Carolyn McMaster | January 27, 2015
In a recent email blast, Joe Pulizzi, the energetic founder of the Content Marketing Institute, listed a quartet of trends he’s seeing in research for the next CMI summit. Here are three with particular relevance for marketers of sustainable brands, and my take on why they matter:
- Subscribers (not leads) will rule. Organizations are focusing on engaging audiences over the long term and delivering content with nonpromotional value, rather than just gathering leads at the top of the sales funnel. This raises the bar for providing outstanding content that doesn’t directly sell on an ongoing basis, and then turning subscribers into leads or presenting an offer at the right moment. The lesson for susty brands, which may have a complicated message and need to educate markets: be of service by providing learning opportunities to audiences new and old, and tell your story over time.
- Less is more. Organizations are creating fewer pieces of original content (blog posts, say), but they are repurposing each piece into other media (like Slideshare or video). And they are putting more promotional efforts behind the content they produce. This makes sense for any brand, but since sustainability-focused outlets are many and mainstream channels are becoming more welcoming to susty content, adopting this tactic allows susty brands to see where and how they can expand their reach.
- Long-form content is back. I’m not sure it ever really went away, but if audiences are more accepting of longer posts and reports, susty brands can take advantage of it. As with the first trend, longer content is typically better when there’s a need to educate or the subject and messages are more complex. And long-form, substantive work is a must for brands that have thought leadership goals.

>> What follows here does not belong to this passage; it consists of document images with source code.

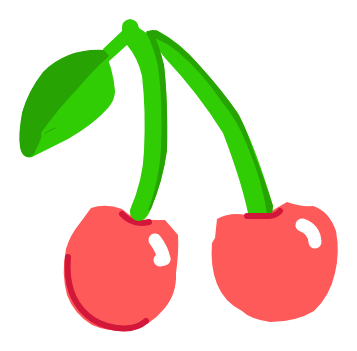
<!DOCTYPE html>
<html lang="en">
<head>
<meta charset="utf-8">
<title>Cherries</title>
<style>
:root {
  --paper: #ffffff;
  --green: #30cc04;
  --green-shade: #27a303;
  --cherry: #ff5a5a;
  --cherry-shade: #d3173a;
  --shine: #ffffff;
}
html, body { margin: 0; height: 100%; overflow: hidden; background: var(--paper); }
svg { display: block; width: 357px; height: 351px; }
.fruit { fill: var(--cherry); }
.green { fill: var(--green); }
.green-shade { fill: var(--green-shade); }
.rim, .shine { fill: none; stroke-linecap: round; stroke-linejoin: round; }
.rim { stroke: var(--cherry-shade); stroke-width: 6; }
.shine { stroke: var(--shine); stroke-width: 13; }
</style>
</head>
<body>
<svg viewBox="0 0 357 351" role="img" aria-label="Two cherries on green stems with a leaf">
  <g id="left-cherry">
    <path class="fruit" d="M91 208 Q106 203 122 209 Q136 222 150 220 L165 220 L178 235 Q179 252 176 273 Q177 294 164 309 Q150 326 130 331 Q108 332 92 325 Q74 314 67 295 Q61 273 66 249 Q70 235 80 223 Z"/>
    <path class="rim" d="M68 257 C66 280 71 301 87 315 C100 327 130 335 146 321"/>
    <path class="rim" d="M122 214 Q133 226 149 222"/>
    <path class="shine" d="M155 240 Q162 249 164 259"/>
    <path class="shine" d="M160 260 L164 259"/>
  </g>
  <g id="right-cherry">
    <path class="fruit" d="M217 219 Q230 212 246 215 L268 213 L287 202 Q300 207 313 206 Q329 211 336 231 Q340 252 335 273 Q330 296 314 311 Q296 322 270 322 Q250 319 242 311 Q224 302 217 284 Q210 266 212 243 L215 238 Z"/>
    <path class="rim" d="M247 216 L269 216 Q276 216 280 211"/>
    <path class="shine" d="M302 225 Q314 229 315 242"/>
  </g>
  <g id="right-stem">
    <path class="green" d="M147 35 L156 30 Q180 42 199 65 Q219 87 237 112 Q254 142 273 206 L272 213 L248 213 Q241 180 223 133 Q198 93 165 58 Z"/>
    <path class="green-shade" d="M147 33 Q150 28 158 31 Q181 44 200 66 Q223 91 239 115 Q248 133 255 156 Q264 178 273 206 L272 213 L267 213 Q262 180 247 145 Q238 121 222 102 Q202 72 178 52 Q165 41 151 37 Z"/>
  </g>
  <g id="left-stem">
    <path class="green" d="M103 49 L122 31 Q121 20 130 19 Q138 20 139 28 L148 34 Q160 50 164 66 Q168 100 167 150 Q163 181 150 211 Q146 221 138 221 Q129 219 130 210 Q143 180 144 151 Q146 110 142 76 Q138 58 127 45 L107 63 Z"/>
    <path class="green-shade" d="M146 32 Q149 29 153 33 Q160 47 164 65 Q168 100 167 150 Q163 180 151 209 L148 211 Q159 181 161 150 Q163 102 158 66 Q154 48 146 32 Z"/>
  </g>
  <g id="leaf">
    <path class="green" d="M104 50 Q113 68 115 91 Q115 100 108 108 Q94 124 68 139 Q48 149 32 157 Q24 159 21 151 Q18 137 23 110 Q31 86 48 68 Q73 49 104 50 Z"/>
    <path class="green-shade" d="M104 50 L109 56 Q94 69 79 87 Q57 110 41 133 Q43 137 36 149 Q34 157 28 157 Q22 156 20 147 Q18 135 22 113 Q28 91 43 72 Q67 48 104 50 Z"/>
    <path d="M45 133 L55 128" stroke="var(--green-shade)" stroke-width="1" stroke-linecap="round"/>
  </g>
</svg>
</body>
</html>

I’ll be keeping an eye these trends and their implications for sustainable brands, particularly in the B2B space, and will report back. Let me know if you have any examples.